» **Aim of the exercise**: List all lines in the material below that contain "side".
----
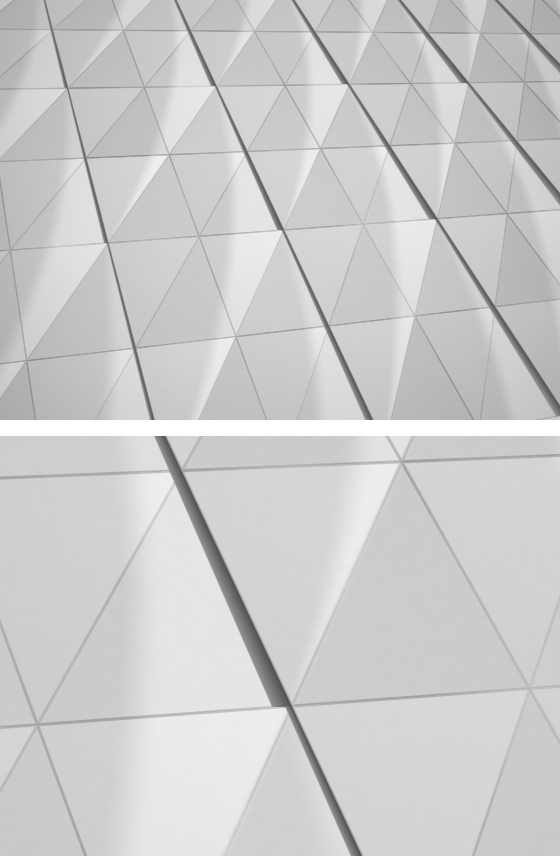
Top: the whole. Bottom: its middle third, enlarged.
Give the GLSL for this pattern, as a Shadertoy shader.

```glsl
#define PANEL_TONE 0.795
#define TONE_JITTER 0.025
#define GLOW 0.1
#define FAINT_GLOW 0.06
#define SEAM_HALF_WIDTH 0.0006
#define SEAM_DEPTH 0.16
#define RIDGE_WIDTH 0.043
#define RIDGE_GROWTH 0.018
#define RIDGE_LIGHT 0.58
#define RIDGE_DARK 0.31
#define GRAIN 0.008
#define TINT vec3(0.997, 0.997, 1.006)

// Perspective from lattice units (column, row) to canvas heights, y down
const mat3 FACADE = mat3(0.1925, 0.0037, 0.0299,
                         0.0253, 0.1331, -0.0883,
                         0.1615, 0.2101, 1.0);

float hash(vec2 p) {
    vec3 q = fract(vec3(p.xyx) * 0.1031);
    q += dot(q, q.yzx + 33.33);
    return fract((q.x + q.y) * q.z);
}

float valueNoise(vec2 p) {
    vec2 cell = floor(p), f = fract(p);
    f = f * f * (3.0 - 2.0 * f);
    return mix(mix(hash(cell), hash(cell + vec2(1, 0)), f.x),
               mix(hash(cell + vec2(0, 1)), hash(cell + vec2(1, 1)), f.x), f.y);
}

float gradientLength(float v) {
    return max(length(vec2(dFdx(v), dFdy(v))), 1e-5);
}

// Coverage of thin lines at whole values of a coordinate
float seam(float coord, float pixel) {
    float d = abs(fract(coord + 0.5) - 0.5) / gradientLength(coord) * pixel;
    float blur = 0.75 * pixel;
    return 1.0 - smoothstep(SEAM_HALF_WIDTH, SEAM_HALF_WIDTH + blur + 0.0006, d);
}

// Flat tone of the triangular panel under a lattice point
float panelTone(vec2 p) {
    vec2 cell = floor(p), f = fract(p);
    float lower = smoothstep(-0.01, 0.01, f.x + f.y - 1.0);
    vec2 parity = mod(cell, 2.0);
    float tone = PANEL_TONE + 0.012 - 0.034 * lower;
    tone += 0.015 * lower * parity.x;
    tone += 0.012 * (1.0 - lower) * (1.0 - parity.x);
    tone += TONE_JITTER * (mix(hash(cell + 61.0), hash(cell + 97.0), lower) - 0.5);
    return tone + 0.015 * (f.x - f.y) * (1.0 - lower);
}

// Reflected light: a beam leaves each ridge and narrows to a tip at the next
float reflectedLight(vec2 p) {
    float x = mod(p.x, 2.0), light = 0.0;
    for (int k = 0; k < 2; k++) {
        float t = mod(p.y - 1.0, 2.0) + 2.0 * float(k);
        float left = 1.78 - t * (0.3 + 0.098 * t), right = 3.0 - t;
        float soft = 0.03 + 0.07 * clamp(right, 0.0, 1.0);
        float beam = smoothstep(left - soft, left + soft, x)
                   * (1.0 - smoothstep(right - 0.03, right + 0.03, x));
        light = max(light, GLOW * beam * (1.0 - 0.06 * t));
    }
    float t = mod(p.y, 2.0), edge = 2.0 - 0.22 * t;
    return max(light, FAINT_GLOW * smoothstep(edge - 0.08, edge + 0.08, x));
}

void mainImage(out vec4 fragColor, in vec2 fragCoord) {
    float pixel = 1.0 / iResolution.y;
    vec2 canvas = vec2(fragCoord.x, iResolution.y - fragCoord.y) * pixel;
    vec3 projected = inverse(FACADE) * vec3(canvas, 1.0);
    vec2 p = projected.xy / projected.z;

    // Panels with their reflections
    float shade = panelTone(p) + reflectedLight(p);

    // Joints along rows, columns and diagonals
    float rowSeam = seam(p.y, pixel);
    float columnSeam = seam(p.x, pixel);
    float diagonalSeam = seam(p.x + p.y, pixel);
    float wear = 0.5 + 0.8 * valueNoise(p * 2.0 + 40.0);
    float joints = max(max(rowSeam, 0.85 * columnSeam), 0.55 * diagonalSeam);
    shade -= SEAM_DEPTH * wear * joints;

    // Broad falloff and fine surface grain
    vec2 offset = canvas - vec2(0.66, 0.5);
    shade *= 1.03 - 0.25 * dot(offset, offset);
    shade += GRAIN * (valueNoise(canvas * 180.0) - 0.5);

    // Folded ridges on every second column, widening over two rows
    float column = 2.0 * round(p.x * 0.5);
    float side = p.x - column, blur = 0.9 * gradientLength(p.x);
    float width = max(RIDGE_WIDTH + RIDGE_GROWTH * column, 0.02)
                * mix(0.35, 1.0, fract(p.y * 0.5));
    float ridge = smoothstep(-width - blur, -width + blur, side)
                * (1.0 - smoothstep(-blur, blur, side));
    float ridgeTone = mix(RIDGE_LIGHT, RIDGE_DARK, clamp(1.0 + side / width, 0.0, 1.0));
    shade = mix(shade, ridgeTone, ridge);

    fragColor = vec4(clamp(shade * TINT, 0.0, 1.0), 1.0);
}
```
----
» **Result of this task**:
    float side = p.x - column, blur = 0.9 * gradientLength(p.x);
    float ridge = smoothstep(-width - blur, -width + blur, side)
                * (1.0 - smoothstep(-blur, blur, side));
    float ridgeTone = mix(RIDGE_LIGHT, RIDGE_DARK, clamp(1.0 + side / width, 0.0, 1.0));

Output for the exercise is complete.